== Description of the task ==
This task calls for copying every line in the data below that contains the word "floor".

[Saved entries]
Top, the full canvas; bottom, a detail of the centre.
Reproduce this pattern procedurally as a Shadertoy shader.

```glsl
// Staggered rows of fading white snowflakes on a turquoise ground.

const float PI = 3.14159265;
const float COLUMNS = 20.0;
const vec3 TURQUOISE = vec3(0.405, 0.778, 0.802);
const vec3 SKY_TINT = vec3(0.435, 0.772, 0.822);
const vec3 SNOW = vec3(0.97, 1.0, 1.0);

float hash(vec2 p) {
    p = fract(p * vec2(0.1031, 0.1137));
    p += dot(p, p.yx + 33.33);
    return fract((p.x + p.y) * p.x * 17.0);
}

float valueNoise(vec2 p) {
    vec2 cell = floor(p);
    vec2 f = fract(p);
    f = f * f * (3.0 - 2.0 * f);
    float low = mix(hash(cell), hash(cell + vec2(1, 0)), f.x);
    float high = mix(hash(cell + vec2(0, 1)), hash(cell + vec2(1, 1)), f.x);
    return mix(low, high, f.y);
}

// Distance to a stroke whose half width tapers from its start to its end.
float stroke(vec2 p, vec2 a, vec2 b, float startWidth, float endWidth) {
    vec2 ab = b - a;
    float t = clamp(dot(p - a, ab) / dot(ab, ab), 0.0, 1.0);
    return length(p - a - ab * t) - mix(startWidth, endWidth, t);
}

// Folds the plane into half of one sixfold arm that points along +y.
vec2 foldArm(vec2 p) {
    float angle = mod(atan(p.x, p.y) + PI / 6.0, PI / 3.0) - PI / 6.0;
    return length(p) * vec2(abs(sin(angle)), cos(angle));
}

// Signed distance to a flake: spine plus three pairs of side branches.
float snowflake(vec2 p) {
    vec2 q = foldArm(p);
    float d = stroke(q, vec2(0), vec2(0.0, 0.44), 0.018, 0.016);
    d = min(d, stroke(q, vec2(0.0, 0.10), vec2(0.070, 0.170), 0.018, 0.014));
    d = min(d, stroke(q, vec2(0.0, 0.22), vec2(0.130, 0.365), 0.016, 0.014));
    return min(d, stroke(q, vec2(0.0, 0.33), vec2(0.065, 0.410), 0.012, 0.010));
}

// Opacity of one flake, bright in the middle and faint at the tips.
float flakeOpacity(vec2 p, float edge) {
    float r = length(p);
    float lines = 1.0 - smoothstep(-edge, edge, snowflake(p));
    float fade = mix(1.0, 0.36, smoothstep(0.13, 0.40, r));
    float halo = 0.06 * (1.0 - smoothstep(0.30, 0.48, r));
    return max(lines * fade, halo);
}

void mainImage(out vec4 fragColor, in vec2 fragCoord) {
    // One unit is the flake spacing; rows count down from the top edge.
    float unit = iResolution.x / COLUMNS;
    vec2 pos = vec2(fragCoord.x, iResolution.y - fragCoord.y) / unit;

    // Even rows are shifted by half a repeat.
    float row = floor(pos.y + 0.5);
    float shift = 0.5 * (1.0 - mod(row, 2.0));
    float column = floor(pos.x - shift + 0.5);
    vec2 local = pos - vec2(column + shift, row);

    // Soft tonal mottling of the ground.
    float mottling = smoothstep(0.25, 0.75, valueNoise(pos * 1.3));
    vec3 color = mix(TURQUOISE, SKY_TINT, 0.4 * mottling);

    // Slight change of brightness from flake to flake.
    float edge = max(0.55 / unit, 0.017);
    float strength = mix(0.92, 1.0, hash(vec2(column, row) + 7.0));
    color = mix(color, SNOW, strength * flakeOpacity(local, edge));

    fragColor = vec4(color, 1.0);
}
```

---

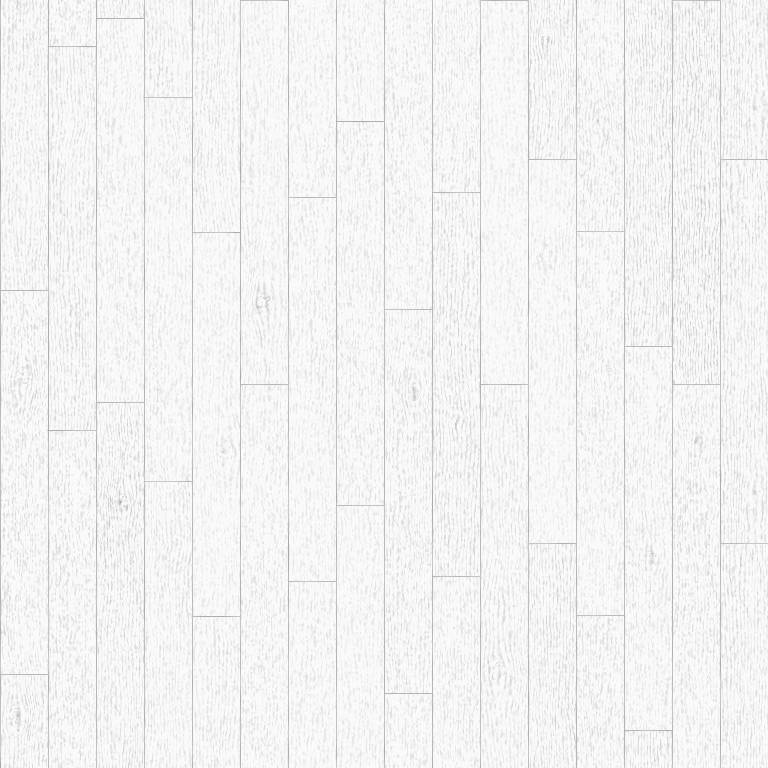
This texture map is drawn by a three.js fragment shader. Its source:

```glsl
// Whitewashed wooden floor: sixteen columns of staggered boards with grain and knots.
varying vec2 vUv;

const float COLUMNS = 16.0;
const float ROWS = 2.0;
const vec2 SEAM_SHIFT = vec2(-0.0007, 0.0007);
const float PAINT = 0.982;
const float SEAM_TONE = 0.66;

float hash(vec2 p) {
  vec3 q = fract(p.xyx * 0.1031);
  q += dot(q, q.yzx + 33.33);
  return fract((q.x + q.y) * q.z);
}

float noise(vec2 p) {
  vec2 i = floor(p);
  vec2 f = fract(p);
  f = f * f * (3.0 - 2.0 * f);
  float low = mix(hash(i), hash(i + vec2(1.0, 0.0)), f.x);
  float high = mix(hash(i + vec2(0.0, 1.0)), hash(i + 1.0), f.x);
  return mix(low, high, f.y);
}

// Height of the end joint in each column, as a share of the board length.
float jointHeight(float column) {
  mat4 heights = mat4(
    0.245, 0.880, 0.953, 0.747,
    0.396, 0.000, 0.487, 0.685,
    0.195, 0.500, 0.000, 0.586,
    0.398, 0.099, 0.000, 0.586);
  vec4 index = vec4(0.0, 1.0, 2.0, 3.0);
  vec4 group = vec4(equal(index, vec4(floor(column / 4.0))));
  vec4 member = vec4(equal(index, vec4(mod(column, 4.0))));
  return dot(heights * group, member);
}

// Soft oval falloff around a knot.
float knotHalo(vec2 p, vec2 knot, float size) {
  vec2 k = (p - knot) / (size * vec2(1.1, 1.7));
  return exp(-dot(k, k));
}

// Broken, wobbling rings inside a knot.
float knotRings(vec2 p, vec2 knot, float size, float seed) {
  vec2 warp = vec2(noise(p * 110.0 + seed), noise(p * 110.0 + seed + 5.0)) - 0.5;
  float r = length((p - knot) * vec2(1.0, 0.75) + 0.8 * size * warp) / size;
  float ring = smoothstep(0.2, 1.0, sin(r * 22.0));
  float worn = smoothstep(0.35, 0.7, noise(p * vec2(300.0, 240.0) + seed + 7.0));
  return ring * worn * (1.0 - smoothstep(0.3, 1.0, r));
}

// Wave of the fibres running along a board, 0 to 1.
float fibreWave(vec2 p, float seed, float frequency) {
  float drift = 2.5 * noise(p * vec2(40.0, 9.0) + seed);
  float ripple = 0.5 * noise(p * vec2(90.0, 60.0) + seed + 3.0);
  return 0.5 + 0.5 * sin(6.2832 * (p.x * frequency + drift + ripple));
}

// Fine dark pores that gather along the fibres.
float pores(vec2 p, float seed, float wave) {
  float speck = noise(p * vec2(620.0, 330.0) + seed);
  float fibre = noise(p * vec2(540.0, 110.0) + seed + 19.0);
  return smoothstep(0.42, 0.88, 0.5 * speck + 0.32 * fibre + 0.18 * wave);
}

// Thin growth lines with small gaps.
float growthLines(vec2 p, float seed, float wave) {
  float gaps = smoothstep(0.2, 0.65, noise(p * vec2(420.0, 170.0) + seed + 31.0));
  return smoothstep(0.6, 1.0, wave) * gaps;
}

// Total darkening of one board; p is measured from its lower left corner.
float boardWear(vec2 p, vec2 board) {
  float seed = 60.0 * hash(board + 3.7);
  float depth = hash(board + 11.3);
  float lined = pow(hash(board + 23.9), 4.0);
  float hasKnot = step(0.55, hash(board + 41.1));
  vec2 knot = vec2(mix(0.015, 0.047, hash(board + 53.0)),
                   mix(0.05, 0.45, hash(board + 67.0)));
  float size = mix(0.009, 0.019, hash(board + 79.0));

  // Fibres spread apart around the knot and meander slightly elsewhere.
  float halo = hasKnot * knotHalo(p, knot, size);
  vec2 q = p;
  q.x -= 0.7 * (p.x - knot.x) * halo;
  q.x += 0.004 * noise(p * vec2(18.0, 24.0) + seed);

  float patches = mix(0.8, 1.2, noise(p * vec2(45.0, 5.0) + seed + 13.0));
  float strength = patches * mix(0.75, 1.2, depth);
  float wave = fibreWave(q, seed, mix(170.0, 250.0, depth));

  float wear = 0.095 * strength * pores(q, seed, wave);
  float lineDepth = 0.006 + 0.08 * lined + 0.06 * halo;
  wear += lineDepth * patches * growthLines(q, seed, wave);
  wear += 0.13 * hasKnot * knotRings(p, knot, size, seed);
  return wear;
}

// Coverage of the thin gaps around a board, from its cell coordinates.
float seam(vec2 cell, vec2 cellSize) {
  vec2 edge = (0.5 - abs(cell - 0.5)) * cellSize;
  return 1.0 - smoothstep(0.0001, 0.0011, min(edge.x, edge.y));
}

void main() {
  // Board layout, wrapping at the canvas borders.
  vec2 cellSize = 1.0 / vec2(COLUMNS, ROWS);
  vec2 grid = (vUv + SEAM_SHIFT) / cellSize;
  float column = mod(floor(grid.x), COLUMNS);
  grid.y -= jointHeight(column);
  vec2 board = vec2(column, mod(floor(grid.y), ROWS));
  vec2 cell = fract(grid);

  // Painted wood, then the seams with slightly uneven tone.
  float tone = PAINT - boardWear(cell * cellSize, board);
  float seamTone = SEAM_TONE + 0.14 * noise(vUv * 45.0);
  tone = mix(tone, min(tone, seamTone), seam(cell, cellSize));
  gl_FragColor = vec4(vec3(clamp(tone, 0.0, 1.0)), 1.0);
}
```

== Answer ==
    vec2 cell = floor(p);
    float row = floor(pos.y + 0.5);
    float column = floor(pos.x - shift + 0.5);
// Whitewashed wooden floor: sixteen columns of staggered boards with grain and knots.
  vec2 i = floor(p);
  vec4 group = vec4(equal(index, vec4(floor(column / 4.0))));
  float column = mod(floor(grid.x), COLUMNS);
  vec2 board = vec2(column, mod(floor(grid.y), ROWS));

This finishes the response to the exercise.